Bill Gates made headlines earlier this year saying “All rich countries should go for 100% synthetic cows” in an interview with the MIT Technology Review about the release of its new book How to Avoid Climate Disaster. While acknowledging the political difficulty for Americans to eat more red meat, Gates said he sees real potential in plant-based alternatives in companies like Beyond Meat and Impossible Foods.
However, the world is expected to eat more meat than ever before in 2021. The Food and Agriculture Organization of the United Nations predicts that global meat consumption will increase More than 1% this year. It will be the fastest growing country in low- and middle-income countries as incomes are steadily rising.
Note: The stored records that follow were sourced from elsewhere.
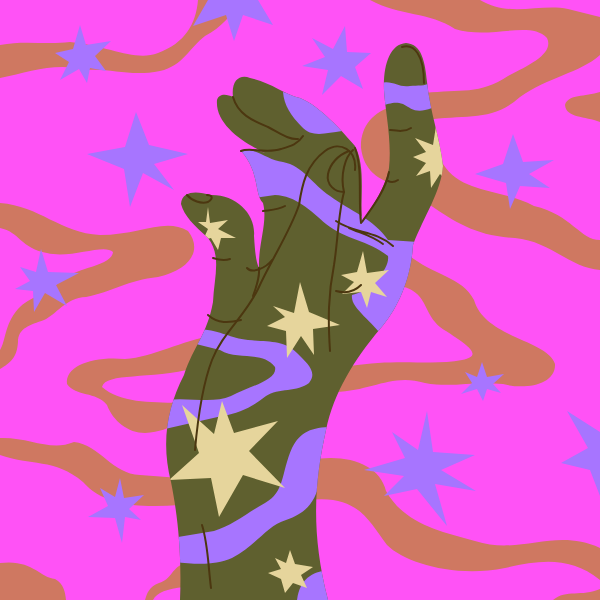
<!DOCTYPE html>
<html lang="en">
<head>
<meta charset="utf-8">
<title>Starry hand</title>
<style>
:root {
  --sky: #ff52f6;
  --clay: #cf7861;
  --violet: #a775ff;
  --olive: #5f602f;
  --cream: #e6d59c;
  --ink: #4c3710;
}
html, body { margin: 0; background: var(--sky); }
body { width: 600px; height: 600px; overflow: hidden; }
svg { display: block; }
.sky { fill: var(--sky); }
.clouds { fill: var(--clay); }
.sky-stars, .bands { fill: var(--violet); }
.hand { fill: var(--olive); }
.hand-stars { fill: var(--cream); }
.creases { fill: none; stroke: var(--ink); stroke-width: 2; stroke-linecap: round; stroke-linejoin: round; }
</style>
</head>
<body>
<svg width="600" height="600" viewBox="0 0 600 600" role="img" aria-label="A raised olive hand covered with stars and violet ribbons against a pink sky">
  <defs>
    <path id="hand-shape" d="M180 600C182 550 177 512 171 482C161 442 167 408 184 375C194 345 207 335 213 302C214 278 222 256 208 238C194 225 184 216 181 204C182 190 198 191 210 195C236 194 256 214 254 236C255 252 256 262 259 268C258 244 268 222 263 203C254 194 260 172 241 151C250 147 258 150 265 153C242 142 215 124 217 100C219 93 227 94 233 97C231 80 240 74 250 78C270 82 284 94 300 98C320 106 342 131 355 146C366 166 360 200 362 222C372 208 386 186 389 168C392 140 385 110 384 90C383 65 390 44 406 43C422 44 425 62 427 82C430 112 440 138 443 166C441 192 424 216 413 245C411 280 397 310 380 329C354 360 334 392 326 430C315 480 310 530 328 600Z"/>
    <clipPath id="hand-clip"><use href="#hand-shape"/></clipPath>
  </defs>

  <rect class="sky" width="600" height="600"/>

  <g class="clouds">
    <path d="M0 45C25 40 45 45 70 42C110 46 135 62 158 53C185 43 196 24 198 0H240C232 15 222 27 205 36C190 47 183 66 160 71C130 77 112 68 86 70C55 62 30 72 0 78Z"/>
    <path d="M370 0H480C510 18 540 3 568 9L600 17V55C580 73 548 77 520 97C492 122 468 114 425 120V93C460 89 480 95 508 76C532 64 554 53 547 38C530 20 490 40 455 29C430 12 400 16 370 0Z"/>
    <path d="M600 92C585 97 568 94 565 105C566 118 585 116 600 122Z"/>
    <path d="M395 106C372 111 360 128 361 148C364 170 377 180 400 186L430 205C455 222 476 236 515 238C550 241 570 268 600 270V240C580 240 572 215 534 206C500 188 462 194 443 164Z"/>
    <path d="M0 203C40 206 60 233 100 235C140 235 165 217 188 231C203 250 190 270 158 277C128 280 112 292 86 297C65 298 56 315 44 320C30 325 18 328 18 342C17 358 10 363 0 369V350C6 341 4 325 18 309C30 296 48 294 57 284C72 267 112 267 113 252C104 243 72 259 47 253C20 248 20 232 0 228Z"/>
    <path d="M215 335C180 341 154 357 125 359C92 356 65 366 67 384C76 397 96 391 107 405C113 421 128 433 145 433C160 432 168 428 178 424V403C150 402 120 403 102 387C106 372 150 380 195 368Z"/>
    <path d="M0 438C30 437 50 452 74 442C100 445 112 474 140 475L180 478V505C140 508 104 506 83 482C55 458 30 466 0 455Z"/>
    <path d="M405 252C432 276 462 276 474 300C485 338 548 340 555 364C556 385 525 390 503 384C472 381 452 388 425 383C392 373 372 391 335 392L350 366C400 358 432 366 462 360C486 356 464 343 446 331C420 316 432 290 395 285Z"/>
    <path d="M310 460C346 453 380 464 386 491C404 523 438 531 475 541C520 556 555 527 600 548V580C570 556 540 560 505 568C455 578 405 563 387 545C368 520 358 494 308 500Z"/>
    <path d="M0 563C32 559 39 577 55 579C64 584 65 592 66 600H0Z"/>
    <path d="M184 563C170 570 172 579 159 583C149 587 147 593 145 600H153C157 592 167 589 184 587Z"/>
    <path d="M553 600C566 589 582 597 600 589V600Z"/>
  </g>

  <g class="sky-stars">
    <path d="M208 0L193 26L226 15L234 41L243 15L273 25L258 0Z"/>
    <path d="M80 25L86 45L111 41L95 56L106 71L90 68L87 83L79 69L60 80L69 62L55 53L73 49Z"/>
    <path d="M345 26L347 52L371 53L355 67L363 89L341 76L322 95L328 70L302 66L325 57L312 38L333 49Z"/>
    <path d="M136 112L149 145L188 154L154 164L174 190L143 173L130 207L124 169L87 154L125 147Z"/>
    <path d="M513 134L523 162L554 160L529 174L550 188L520 186L510 209L506 183L475 174L503 164Z"/>
    <path d="M41 249L48 272L79 273L56 285L67 306L45 293L34 312L33 291L15 289L30 281L20 267L36 272Z"/>
    <path d="M482 362L487 377L504 374L493 384L501 393L487 389L483 401L477 389L461 394L472 383L465 372L477 377Z"/>
    <path d="M427 411L433 452L475 455L441 470L476 491L435 484L447 526L417 489L384 496L404 476L364 470L405 458L392 432L418 450Z"/>
    <path d="M120 478L124 498L144 495L129 509L141 520L125 517L122 543L115 518L88 517L108 506L100 488L115 497Z"/>
    <path d="M600 432L567 411L588 448L561 463L590 470L600 496Z"/>
  </g>

  <use class="hand" href="#hand-shape"/>

  <g class="bands" clip-path="url(#hand-clip)">
    <path d="M283 92C284 105 291 116 302 127C312 138 326 133 342 131L330 100Z"/>
    <path d="M380 83C394 80 398 88 410 86C418 85 424 87 432 82V108C416 114 412 109 403 104C394 101 390 104 380 106Z"/>
    <path d="M236 150C255 146 266 160 283 162C303 166 312 184 330 196C350 211 374 219 388 240L418 242V300L385 340C372 320 350 308 352 295C372 290 390 268 388 256C368 240 346 240 326 224C310 210 296 196 275 195L254 198Z"/>
    <path d="M200 329C222 331 230 338 248 340C268 342 285 340 297 353C307 363 318 372 309 383C298 392 278 388 266 396C252 407 240 413 222 416L165 429V400C190 397 213 404 231 396C250 386 278 380 275 367C262 350 238 361 220 350L196 344Z"/>
    <path d="M332 427C312 427 300 432 292 448C281 473 285 492 265 503C247 513 232 526 214 531L172 538V562C194 564 214 566 232 558C256 546 266 526 286 520C309 512 315 500 320 482Z"/>
    <path d="M335 570C316 570 300 576 297 600H335Z"/>
  </g>

  <g class="hand-stars" clip-path="url(#hand-clip)">
    <path d="M208 207L210 223L228 220L218 229L236 238L221 238L218 250L211 238L203 240L208 229L198 222L206 222Z"/>
    <path d="M436 126L433 145L415 138L426 152L413 157L426 163L416 176L430 171L431 188L440 174L450 185V130Z"/>
    <path d="M300 282L309 312L340 325L313 329L314 355L301 336L287 358L286 331L267 326L285 317L273 306L294 313Z"/>
    <path d="M363 251L367 273L389 270L375 283L387 297L371 292L367 308L361 292L342 294L354 282L341 275L357 272Z"/>
    <path d="M222 401L234 433L278 421L249 451L285 488L243 475L219 517L211 478L169 480L199 453L182 405L214 434Z"/>
    <path d="M290 550L295 564L313 567L301 575L307 588L293 583L285 593L281 579L268 573L281 569L275 558L286 563Z"/>
  </g>

  <g class="creases">
    <path d="M233 97C238 115 254 121 268 127C280 133 289 140 298 139"/>
    <path d="M241 151C250 147 266 154 281 149C291 146 298 144 303 136"/>
    <path d="M355 170C357 150 340 140 325 151C306 165 302 185 299 205C290 232 271 260 258 289C245 316 222 334 212 360C202 386 198 416 195 450"/>
    <path d="M353 150C345 157 340 175 344 192C335 192 326 185 328 174C330 164 338 155 349 151"/>
    <path d="M344 192C338 215 338 240 334 265C328 295 328 320 330 351"/>
    <path d="M355 148C363 170 358 198 361 223"/>
    <path d="M336 221C355 234 375 230 393 246M349 228C360 233 371 235 383 244"/>
    <path d="M362 222C371 209 385 192 389 172"/>
    <path d="M390 130C398 131 405 132 411 128M388 181C392 183 395 182 398 180"/>
    <path d="M402 47C414 43 424 55 424 83"/>
    <path d="M187 195C192 201 201 204 208 202C214 198 212 195 207 195"/>
    <path d="M213 258C219 260 224 261 230 259M247 268C252 274 266 268 272 260M259 268C260 277 256 288 253 296M208 315C218 324 229 323 241 320"/>
    <path d="M263 211C269 210 278 210 285 206M336 291C347 294 355 291 361 285"/>
    <path d="M202 525C208 544 208 564 211 588"/>
  </g>
</svg>
</body>
</html>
However, it is unlikely that this trend will move people’s tastes away from meat. After public health campaigns in the US, per capita beef consumption has dropped significantly but still it remains higher than in almost any other country.
Instead, politicians and environmental groups should strive to develop alternative sources of protein and low-impact methods of livestock production. Innovation in both of these areas will give us the best way to quickly reduce the environmental impact of agriculture so that people can eat what they want.
Meat substitutes can only take us so far
Gates is right that alternative meats can alleviate some of the problems involved in raising animals. The carbon footprint of plant meat is smaller than that of cows and pigs and is comparable to that of chicken and other poultry. The carbon footprint of cell-processed meat (also called cultured, laboratory-grown, or cell-based meat) is still unclear, but first evidence suggests that this food source will use less carbon than meat and could be comparable to chicken. if clean energy is produced.
There are other benefits as well. Alternative meat generally reduces land use and deforestation, protects biodiversity, creates less air and water pollution, alleviates antibiotic resistance and the risks of zoonotic pandemics, reduces public health burdens associated with red meat consumption, and reduces animal welfare concerns.
However, alternative meats like Sausage and Impossible burger can moderately reduce livestock production. There are simply no plant-based or cell-based substitutes that taste, look and feel like cut meat like pork chops or loin. These whole cuts make up a large part of meat consumption. In the US, for example, there are complete restrictions about 40% of cow consumption and most of the chicken that people eat.
Public- and the private sector investments in alternative meats can encourage the development of whole-cut alternatives. Countries like Canada, Singapore and Israel have already earmarked government funds for this research. Although alternative proteins are still relatively new, early success suggests that they can have a positive long-term impact, mainly because technological advances reduce prices and improve quality.